INSTRUCTIONS FOR THE TASK:
Reproduce each of the following records without any deviation.

(Beginning of STUDY MATERIAL)

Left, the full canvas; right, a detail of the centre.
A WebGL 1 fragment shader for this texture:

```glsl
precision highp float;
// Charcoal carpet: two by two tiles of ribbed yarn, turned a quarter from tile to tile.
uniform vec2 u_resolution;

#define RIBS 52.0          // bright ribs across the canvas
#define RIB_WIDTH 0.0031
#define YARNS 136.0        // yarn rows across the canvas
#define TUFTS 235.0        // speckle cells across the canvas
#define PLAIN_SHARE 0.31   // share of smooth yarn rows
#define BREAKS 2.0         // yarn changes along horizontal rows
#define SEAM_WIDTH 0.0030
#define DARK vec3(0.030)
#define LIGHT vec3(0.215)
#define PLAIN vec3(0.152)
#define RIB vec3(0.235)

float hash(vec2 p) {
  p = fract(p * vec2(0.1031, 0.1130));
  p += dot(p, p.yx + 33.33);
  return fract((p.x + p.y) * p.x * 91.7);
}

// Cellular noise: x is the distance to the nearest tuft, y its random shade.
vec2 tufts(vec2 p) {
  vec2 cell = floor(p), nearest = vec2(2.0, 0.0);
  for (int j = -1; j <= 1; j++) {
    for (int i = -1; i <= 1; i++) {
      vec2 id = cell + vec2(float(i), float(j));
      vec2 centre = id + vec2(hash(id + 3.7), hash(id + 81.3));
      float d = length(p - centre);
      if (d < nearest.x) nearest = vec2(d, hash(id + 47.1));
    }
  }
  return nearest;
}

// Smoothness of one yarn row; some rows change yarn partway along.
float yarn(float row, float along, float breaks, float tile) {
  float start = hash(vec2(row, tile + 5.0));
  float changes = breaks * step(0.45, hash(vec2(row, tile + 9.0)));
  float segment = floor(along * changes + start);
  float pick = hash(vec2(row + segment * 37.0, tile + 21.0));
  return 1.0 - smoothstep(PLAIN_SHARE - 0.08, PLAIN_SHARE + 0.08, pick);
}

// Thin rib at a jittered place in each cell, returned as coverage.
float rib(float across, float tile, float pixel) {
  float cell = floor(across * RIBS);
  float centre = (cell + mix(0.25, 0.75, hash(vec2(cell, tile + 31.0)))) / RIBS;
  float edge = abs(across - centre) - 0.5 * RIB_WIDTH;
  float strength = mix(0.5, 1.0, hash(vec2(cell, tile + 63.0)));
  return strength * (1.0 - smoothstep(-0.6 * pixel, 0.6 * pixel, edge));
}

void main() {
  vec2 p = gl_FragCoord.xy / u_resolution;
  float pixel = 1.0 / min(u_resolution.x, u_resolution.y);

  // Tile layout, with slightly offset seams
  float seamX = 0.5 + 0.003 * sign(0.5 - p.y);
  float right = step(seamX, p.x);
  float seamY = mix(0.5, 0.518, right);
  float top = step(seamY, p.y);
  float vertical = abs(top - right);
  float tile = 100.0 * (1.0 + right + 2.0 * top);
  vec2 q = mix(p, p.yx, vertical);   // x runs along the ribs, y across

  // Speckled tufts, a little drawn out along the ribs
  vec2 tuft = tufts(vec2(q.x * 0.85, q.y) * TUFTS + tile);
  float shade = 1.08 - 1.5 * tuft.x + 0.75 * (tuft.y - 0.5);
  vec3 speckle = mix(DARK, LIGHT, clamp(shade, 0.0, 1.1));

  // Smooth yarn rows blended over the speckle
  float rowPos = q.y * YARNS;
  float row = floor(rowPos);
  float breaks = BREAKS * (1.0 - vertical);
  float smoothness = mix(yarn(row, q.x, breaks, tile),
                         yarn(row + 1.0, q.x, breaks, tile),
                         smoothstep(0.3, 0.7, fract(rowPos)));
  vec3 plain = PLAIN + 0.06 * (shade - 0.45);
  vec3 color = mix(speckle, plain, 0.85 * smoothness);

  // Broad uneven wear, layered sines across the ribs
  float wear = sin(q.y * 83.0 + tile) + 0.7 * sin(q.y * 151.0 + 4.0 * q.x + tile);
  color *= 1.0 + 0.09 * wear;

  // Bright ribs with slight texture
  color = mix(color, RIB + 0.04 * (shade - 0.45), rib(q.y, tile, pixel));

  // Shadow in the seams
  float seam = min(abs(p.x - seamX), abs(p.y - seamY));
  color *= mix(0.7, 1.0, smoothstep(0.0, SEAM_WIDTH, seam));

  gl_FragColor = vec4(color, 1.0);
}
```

(End of STUDY MATERIAL)

WORKED SOLUTION:
Left, the full canvas; right, a detail of the centre.
A WebGL 1 fragment shader for this texture:

```glsl
precision highp float;
// Charcoal carpet: two by two tiles of ribbed yarn, turned a quarter from tile to tile.
uniform vec2 u_resolution;

#define RIBS 52.0          // bright ribs across the canvas
#define RIB_WIDTH 0.0031
#define YARNS 136.0        // yarn rows across the canvas
#define TUFTS 235.0        // speckle cells across the canvas
#define PLAIN_SHARE 0.31   // share of smooth yarn rows
#define BREAKS 2.0         // yarn changes along horizontal rows
#define SEAM_WIDTH 0.0030
#define DARK vec3(0.030)
#define LIGHT vec3(0.215)
#define PLAIN vec3(0.152)
#define RIB vec3(0.235)

float hash(vec2 p) {
  p = fract(p * vec2(0.1031, 0.1130));
  p += dot(p, p.yx + 33.33);
  return fract((p.x + p.y) * p.x * 91.7);
}

// Cellular noise: x is the distance to the nearest tuft, y its random shade.
vec2 tufts(vec2 p) {
  vec2 cell = floor(p), nearest = vec2(2.0, 0.0);
  for (int j = -1; j <= 1; j++) {
    for (int i = -1; i <= 1; i++) {
      vec2 id = cell + vec2(float(i), float(j));
      vec2 centre = id + vec2(hash(id + 3.7), hash(id + 81.3));
      float d = length(p - centre);
      if (d < nearest.x) nearest = vec2(d, hash(id + 47.1));
    }
  }
  return nearest;
}

// Smoothness of one yarn row; some rows change yarn partway along.
float yarn(float row, float along, float breaks, float tile) {
  float start = hash(vec2(row, tile + 5.0));
  float changes = breaks * step(0.45, hash(vec2(row, tile + 9.0)));
  float segment = floor(along * changes + start);
  float pick = hash(vec2(row + segment * 37.0, tile + 21.0));
  return 1.0 - smoothstep(PLAIN_SHARE - 0.08, PLAIN_SHARE + 0.08, pick);
}

// Thin rib at a jittered place in each cell, returned as coverage.
float rib(float across, float tile, float pixel) {
  float cell = floor(across * RIBS);
  float centre = (cell + mix(0.25, 0.75, hash(vec2(cell, tile + 31.0)))) / RIBS;
  float edge = abs(across - centre) - 0.5 * RIB_WIDTH;
  float strength = mix(0.5, 1.0, hash(vec2(cell, tile + 63.0)));
  return strength * (1.0 - smoothstep(-0.6 * pixel, 0.6 * pixel, edge));
}

void main() {
  vec2 p = gl_FragCoord.xy / u_resolution;
  float pixel = 1.0 / min(u_resolution.x, u_resolution.y);

  // Tile layout, with slightly offset seams
  float seamX = 0.5 + 0.003 * sign(0.5 - p.y);
  float right = step(seamX, p.x);
  float seamY = mix(0.5, 0.518, right);
  float top = step(seamY, p.y);
  float vertical = abs(top - right);
  float tile = 100.0 * (1.0 + right + 2.0 * top);
  vec2 q = mix(p, p.yx, vertical);   // x runs along the ribs, y across

  // Speckled tufts, a little drawn out along the ribs
  vec2 tuft = tufts(vec2(q.x * 0.85, q.y) * TUFTS + tile);
  float shade = 1.08 - 1.5 * tuft.x + 0.75 * (tuft.y - 0.5);
  vec3 speckle = mix(DARK, LIGHT, clamp(shade, 0.0, 1.1));

  // Smooth yarn rows blended over the speckle
  float rowPos = q.y * YARNS;
  float row = floor(rowPos);
  float breaks = BREAKS * (1.0 - vertical);
  float smoothness = mix(yarn(row, q.x, breaks, tile),
                         yarn(row + 1.0, q.x, breaks, tile),
                         smoothstep(0.3, 0.7, fract(rowPos)));
  vec3 plain = PLAIN + 0.06 * (shade - 0.45);
  vec3 color = mix(speckle, plain, 0.85 * smoothness);

  // Broad uneven wear, layered sines across the ribs
  float wear = sin(q.y * 83.0 + tile) + 0.7 * sin(q.y * 151.0 + 4.0 * q.x + tile);
  color *= 1.0 + 0.09 * wear;

  // Bright ribs with slight texture
  color = mix(color, RIB + 0.04 * (shade - 0.45), rib(q.y, tile, pixel));

  // Shadow in the seams
  float seam = min(abs(p.x - seamX), abs(p.y - seamY));
  color *= mix(0.7, 1.0, smoothstep(0.0, SEAM_WIDTH, seam));

  gl_FragColor = vec4(color, 1.0);
}
```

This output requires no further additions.